You know, forget the cake—maybe this “celebration” calls for a stiff drink.
Last year, as you may already know, the DoD issued a much-maligned interpretative memorandum that, while meant to clarify auto lenders’ obligations under the MLA, did anything but. For the first time, the DoD stated that the MLA might bear on a credit transaction intended to finance the purchase of a motor vehicle. I’ll let our friends at Hudson Cook explain the details:

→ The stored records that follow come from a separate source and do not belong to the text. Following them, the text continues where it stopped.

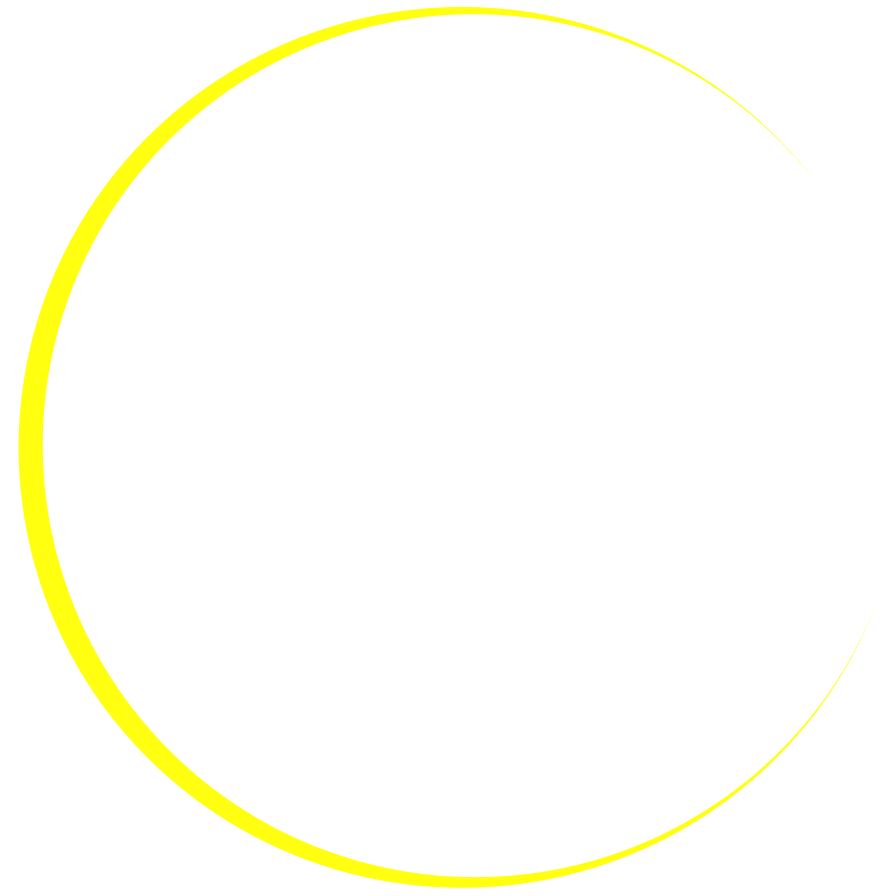
Write a Shadertoy shader that draws this background.

```glsl
// Draws a thin yellow crescent ring, open at the right, on a white ground.

// Width of the ring along a direction: broad at the left, zero at the tips
float ringWidth(float angle) {
    float turn = angle - 0.14;
    return max(0.01154 - 0.01398 * cos(turn) + 0.00144 * cos(2.0 * turn), 0.0);
}

// Smooth coverage of the region where the signed distance is negative
float coverage(float dist, float pixel) {
    return clamp(0.5 - dist / pixel, 0.0, 1.0);
}

void mainImage(out vec4 fragColor, in vec2 fragCoord) {
    float pixel = 1.0 / min(iResolution.x, iResolution.y);
    vec2 p = fragCoord / iResolution.xy - vec2(0.5156, 0.5007);

    // Outer edge: a nearly circular ellipse
    vec2 radii = vec2(0.4948, 0.4915);
    float outer = (length(p / radii) - 1.0) * radii.y;

    // Inner edge: the outer one moved inward by the varying width
    float inner = outer + ringWidth(atan(p.y, p.x));
    float ring = coverage(outer, pixel) - coverage(inner, pixel);

    vec3 white = vec3(1.0);
    vec3 yellow = vec3(1.0, 1.0, 0.06);
    fragColor = vec4(mix(white, yellow, ring), 1.0);
}
```
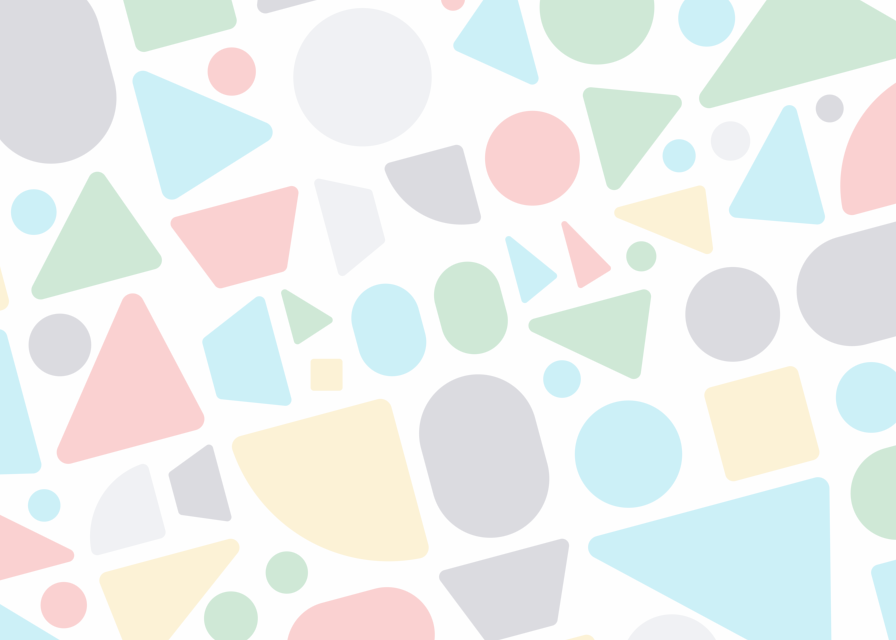
This background is drawn by a Shadertoy shader. Its source:

```glsl
// Pastel rounded shapes scattered on white with even gaps between them.
// A tilted plane is cut into random rectangles; each one holds a square, disc,
// capsule, trapezoid, triangle or quarter disc, and dots fill spare corners.

const float GAP = 0.027;
const float TILT = 0.262;
const vec3 PAPER = vec3(0.997);

struct Cell { vec2 centre; vec2 halfSize; float id; float phase; };

float hash(float id, float salt) {
    return fract(sin(id * 12.9898 + salt * 78.233) * 4375.85);
}

mat2 rotation(float angle) {
    float c = cos(angle), s = sin(angle);
    return mat2(c, -s, s, c);
}

// Random subdivision; the phase spreads colours evenly and parts siblings.
Cell findCell(vec2 p, vec2 rootHalf) {
    vec2 lo = -rootHalf, hi = rootHalf;
    float id = 1.0, phase = 0.5;
    for (int level = 0; level < 11; level++) {
        vec2 size = hi - lo;
        float longer = max(size.x, size.y), shorter = min(size.x, size.y);
        bool fits = longer < mix(0.15, 0.48, hash(id, 1.0)) && longer < 1.9 * shorter;
        if (fits || longer < 0.12) break;
        vec2 cut = mix(lo, hi, mix(0.4, 0.6, hash(id, 2.0)));
        bool acrossX = size.x > size.y;
        bool upper = acrossX ? p.x > cut.x : p.y > cut.y;
        vec2 axis = acrossX ? vec2(1.0, 0.0) : vec2(0.0, 1.0);
        if (upper) lo = mix(lo, cut, axis);
        else hi = mix(hi, cut, axis);
        id = 2.0 * id + float(upper);
        phase = 0.5 * (phase + float(upper));
    }
    return Cell(0.5 * (lo + hi), 0.5 * (hi - lo), id, phase);
}

// Rounded trapezoid; top holds the ends of its upper edge, from -1 to 1.
float trapezoid(vec2 p, vec2 halfSize, vec2 top, float radius) {
    vec2 b = halfSize - radius;
    vec2 corners[4] = vec2[4](-b, vec2(b.x, -b.y), b * vec2(top.y, 1.0), b * vec2(top.x, 1.0));
    float dist2 = 1e6, side = 1e6;
    for (int i = 0; i < 4; i++) {
        vec2 edge = corners[(i + 1) % 4] - corners[i], w = p - corners[i];
        vec2 off = w - edge * clamp(dot(w, edge) / max(dot(edge, edge), 1e-8), 0.0, 1.0);
        dist2 = min(dist2, dot(off, off));
        side = min(side, edge.x * w.y - edge.y * w.x);
    }
    return (side >= 0.0 ? -1.0 : 1.0) * sqrt(dist2) - radius;
}

float quarterDisc(vec2 p, float size, float radius) {
    vec3 v = vec3(length(p) - size, -p) + radius;
    return min(max(v.x, max(v.y, v.z)), 0.0) + length(max(v, 0.0)) - radius;
}

// Dot nested into the upper right corner; tiny ones are left out.
float cornerDot(vec2 p, vec2 corner, float radius) {
    return radius < 0.016 ? 1e3 : length(p - corner + radius) - radius;
}

vec3 pastel(float t) {
    if (t < 0.26) return vec3(0.80, 0.94, 0.97);
    if (t < 0.41) return vec3(0.987, 0.948, 0.84);
    if (t < 0.50) return vec3(0.94, 0.945, 0.955);
    if (t < 0.64) return vec3(0.98, 0.82, 0.82);
    if (t < 0.82) return vec3(0.81, 0.91, 0.84);
    return vec3(0.86, 0.86, 0.88);
}

// Distances to the main shape (x) and to its corner dot (y).
vec2 cellShapes(vec2 p, vec2 h, float id) {
    if (h.y > h.x) { p = p.yx; h = h.yx; }
    p *= vec2(hash(id, 3.0) < 0.5 ? -1.0 : 1.0, hash(id, 4.0) < 0.5 ? -1.0 : 1.0);
    float slack = h.x - h.y, m = h.y, pick = hash(id, 5.0);
    float radius = min(0.018, 0.17 * m);
    bool oblong = h.x > 1.3 * m;
    vec2 q = p - vec2(slack * (2.0 * hash(id, 6.0) - 1.0), 0.0);

    if (oblong && pick < 0.45)
        return vec2(length(p - vec2(clamp(p.x, -slack, slack), 0.0)) - m, 1e3);
    if (oblong && pick < 0.7)
        return vec2(trapezoid(p, h, vec2(-0.5, 0.55), radius), 1e3);
    if (oblong || (pick > 0.2 && pick < 0.38)) {
        float apex = mix(-0.85, 0.0, hash(id, 7.0));
        vec2 legs = vec2((1.0 - apex) * h.x, 2.0 * h.y);
        float slope = length(legs);
        float dotRadius = 0.5 * (legs.x + legs.y - slope) * (1.0 - GAP * slope / (legs.x * legs.y));
        return vec2(trapezoid(p, h, vec2(apex), radius), cornerDot(p, h, dotRadius));
    }
    if (pick < 0.2 && m > 0.06) {
        float dotRadius = (0.828 * m - GAP) / 2.414;
        return vec2(quarterDisc(q + m, 2.0 * m, radius), cornerDot(q, vec2(m), dotRadius));
    }
    if (pick > 0.65 && m < 0.14) return vec2(length(q) - m, 1e3);
    // Small squares are turned a little and shrunk to stay in their cell.
    float turn = m < 0.07 ? 0.26 : 0.0;
    float side = m / (cos(turn) + sin(turn));
    return vec2(trapezoid(rotation(turn) * q, vec2(side), vec2(-1.0, 1.0), radius), 1e3);
}

void mainImage(out vec4 fragColor, in vec2 fragCoord) {
    float pixel = 1.0 / iResolution.y, aspect = iResolution.x * pixel;
    vec2 p = rotation(TILT) * ((fragCoord - 0.5 * iResolution.xy) * pixel);
    float c = cos(TILT), s = sin(TILT);
    Cell cell = findCell(p, 0.5 * vec2(c * aspect + s, s * aspect + c) + 0.04);
    vec2 dist = cellShapes(p - cell.centre, cell.halfSize - 0.5 * GAP, cell.id);
    vec2 cover = 1.0 - smoothstep(-0.8 * pixel, 0.8 * pixel, dist);
    vec3 color = mix(PAPER, pastel(cell.phase), cover.x);
    color = mix(color, pastel(fract(cell.phase + 0.37)), cover.y);
    fragColor = vec4(color, 1.0);
}
```
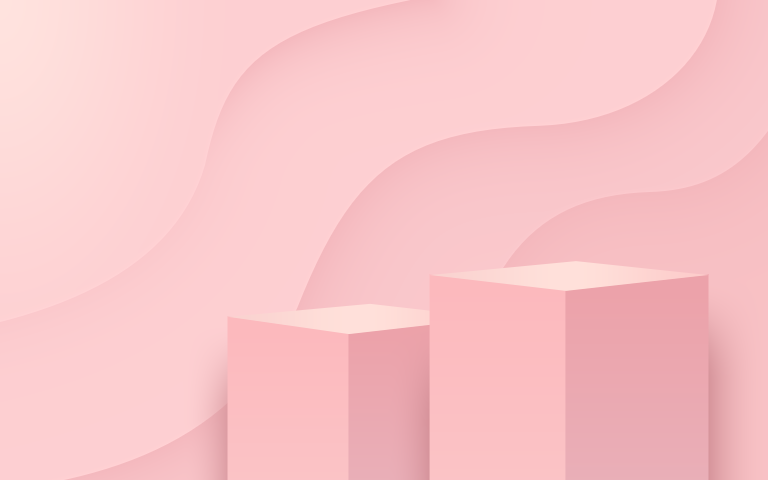
Write a WebGL 2 fragment shader that draws this background.

```glsl
#version 300 es
precision highp float;

uniform vec2 u_resolution;
out vec4 fragColor;

const vec3 CREAM = vec3(1.0, 0.895, 0.875);
const vec3 BLUSH = vec3(0.993, 0.812, 0.822);
const vec3 ROSE = vec3(0.98, 0.785, 0.80);
const vec3 DEEP_ROSE = vec3(0.972, 0.758, 0.772);
const vec3 FOLD_SHADE = vec3(0.945, 0.69, 0.715);
const vec3 CAST_SHADE = vec3(0.80, 0.53, 0.56);

// Signed distance to a line, positive on the left of a -> b
float lineSide(vec2 p, vec2 a, vec2 b) {
    vec2 dir = normalize(b - a);
    return dir.x * (p.y - a.y) - dir.y * (p.x - a.x);
}

float nearer(float a, float b) {
    return abs(a) < abs(b) ? a : b;
}

vec2 cubicPoint(vec2 a, vec2 b, vec2 c, vec2 d, float t) {
    float s = 1.0 - t;
    return s * s * s * a + 3.0 * s * s * t * b + 3.0 * s * t * t * c + t * t * t * d;
}

// Signed distance to a cubic curve, positive on its lower right
float cubicDistance(vec2 p, vec2 a, vec2 b, vec2 c, vec2 d) {
    const int STEPS = 24;
    float best = 1e4;
    vec2 start = a;
    for (int i = 1; i <= STEPS; i++) {
        vec2 end = cubicPoint(a, b, c, d, float(i) / float(STEPS));
        vec2 span = end - start;
        float h = clamp(dot(p - start, span) / dot(span, span), 0.0, 1.0);
        float dist = length(p - start - h * span);
        best = nearer(best, lineSide(p, start, end) > 0.0 ? -dist : dist);
        start = end;
    }
    return best;
}

float coverage(float dist, float pixel) {
    return clamp(dist / pixel + 0.5, 0.0, 1.0);
}

// Paper layer: shaded below its upper edge, with a thin light rim
vec3 addLayer(vec3 under, vec3 tone, float dist, float shade, float reach, float pixel) {
    vec3 paper = mix(tone, FOLD_SHADE, shade * exp(-max(dist, 0.0) / reach));
    under += 0.012 * exp(-abs(dist) * 3.0);
    return mix(under, paper, coverage(dist, pixel));
}

// Convex quad with corners in counterclockwise order
float quadDistance(vec2 p, vec2 a, vec2 b, vec2 c, vec2 d) {
    return min(min(lineSide(p, a, b), lineSide(p, b, c)),
               min(lineSide(p, c, d), lineSide(p, d, a)));
}

vec3 addBox(vec3 col, vec2 p, vec2 left, vec2 front, vec2 right, vec2 back, float pixel) {
    vec2 footL = vec2(left.x, -9.0), footF = vec2(front.x, -9.0), footR = vec2(right.x, -9.0);
    float rise = clamp(p.y / front.y, 0.0, 1.0);
    float across = clamp((p.x - left.x) / (right.x - left.x), 0.0, 1.0);

    vec3 lit = mix(vec3(0.985, 0.765, 0.775), vec3(0.988, 0.725, 0.742), rise);
    vec3 dim = mix(vec3(0.915, 0.685, 0.72), vec3(0.925, 0.635, 0.665), rise);
    vec3 lid = mix(vec3(0.98, 0.825, 0.815), vec3(1.0, 0.88, 0.855), smoothstep(0.0, 0.5, across));
    lid = mix(lid, vec3(0.99, 0.80, 0.795), smoothstep(0.5, 1.0, across));

    float bleed = 0.5 * pixel;
    col = mix(col, lit, coverage(quadDistance(p, footL, footF, front, left) + bleed, pixel));
    col = mix(col, dim, coverage(quadDistance(p, footF, footR, right, front) + bleed, pixel));
    return mix(col, lid, coverage(quadDistance(p, left, front, right, back), pixel));
}

// Soft shadow beside a vertical wall, fading out towards its top
vec3 castShadow(vec3 col, float dist, float reach, float y, float top, float strength) {
    float fade = 1.0 - clamp(dist / reach, 0.0, 1.0);
    float height = 1.0 - smoothstep(top - 22.0, top, y);
    return mix(col, CAST_SHADE, strength * fade * fade * height * step(0.0, dist));
}

void main() {
    // Canvas spans 160 x 100 units
    vec2 p = gl_FragCoord.xy / u_resolution * vec2(160.0, 100.0);
    float pixel = 100.0 / u_resolution.y;

    // Wavy layer edges
    vec2 j1 = vec2(42.7, 65.6), j2 = vec2(61.9, 35.8), j3 = vec2(112.5, 73.8), j4 = vec2(135.4, 60.0);
    float upper = nearer(
        cubicDistance(p, vec2(-4.2, 31.9), vec2(20.8, 37.5), vec2(37.5, 47.9), j1),
        cubicDistance(p, j1, vec2(47.1, 86.5), vec2(54.6, 94.2), vec2(89.6, 100.8)));
    float middle = nearer(
        cubicDistance(p, vec2(8.3, -1.0), vec2(31.3, 3.1), vec2(51.0, 12.5), j2),
        nearer(cubicDistance(p, j2, vec2(72.9, 63.5), vec2(83.3, 72.9), j3),
               cubicDistance(p, j3, vec2(133.3, 74.6), vec2(147.9, 86.5), vec2(149.6, 101.7))));
    float lower = nearer(
        cubicDistance(p, vec2(97.9, 28.1), vec2(104.2, 50.0), vec2(115.6, 59.4), j4),
        cubicDistance(p, j4, vec2(147.9, 60.4), vec2(156.3, 65.6), vec2(163.5, 78.1)));

    // Backdrop, lit from the upper left
    float glow = length((p - vec2(0.0, 100.0)) * vec2(1.0, 0.6));
    vec3 col = mix(CREAM, BLUSH, smoothstep(-8.0, 52.0, glow));
    float crest = mix(0.22, 0.72, smoothstep(62.0, 92.0, p.y));
    col = addLayer(col, BLUSH, upper, crest, 6.5, pixel);
    col = addLayer(col, ROSE, middle, 0.65, 8.0, pixel);
    col = addLayer(col, DEEP_ROSE, lower, 0.55, 9.0, pixel);

    // Podiums and the shadows beside them
    col = castShadow(col, 47.5 - p.x, 9.5, p.y, 33.0, 0.65);
    col = castShadow(col, p.x - 147.5, 12.5, p.y, 42.0, 0.8);
    col = addBox(col, p, vec2(47.5, 34.0), vec2(72.7, 30.4), vec2(102.5, 33.8), vec2(77.1, 36.7), pixel);
    col = castShadow(col, 89.6 - p.x, 9.0, p.y, 33.0, 0.7);
    col = addBox(col, p, vec2(89.6, 42.7), vec2(117.9, 39.4), vec2(147.5, 42.7), vec2(120.0, 45.6), pixel);

    fragColor = vec4(clamp(col, 0.0, 1.0), 1.0);
}
```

“The DOD dramatically changed that interpretation when it published its interpretive rule with the ‘clarifying’ FAQ #2, stating that financing ‘credit-related costs’ disqualifies the transaction from the exclusion. Though the DOD failed to define the term ‘credit-related costs,’ it did provide several examples of what types of products or services, if financed, would disqualify a transaction from the MLA’s purchase-money exclusion-namely, GAP and credit insurance. In other words, if a purchase-money transaction also finances ‘credit-related costs,’ then the transaction is covered under the MLA. The MLA requires creditors to identify covered borrowers, provide required verbal and written disclosures, calculate the Military Annual Percentage Rate of the transaction, and comply with other MLA consumer protections…
Conversely, FAQ #2 stated that if the transaction finances ‘costs related to the object securing the credit,’ then it still qualifies for the MLA’s exclusion. Again, the FAQ didn’t define the term, but provided examples-leather seats, extended warranties, and negative equity.”
Attorneys Patricia E.M. Covington and Erica A.N. Kramer go on to explain that the DoD’s new interpretation of the MLA effectively bars dealers from securing a credit transaction with a motor vehicle title, thereby “destroy[ing] the practicality and economics of financing the purchase of a vehicle with a credit-related product.” This is, of course, bad news for the industry, as “[no finance source in its right mind will make an unsecured loan, or purchase a retail installment sale contract, without obtaining a security interest in the vehicle as collateral.”
So, what should dealers caught in this “Catch-22 situation” do, and what are the DoD and the auto finance industry doing to escape the current quagmire? Sorry to say, it’s not exactly pretty or clear. Sit down with some comfort food or drink and read what the attorneys recommend here.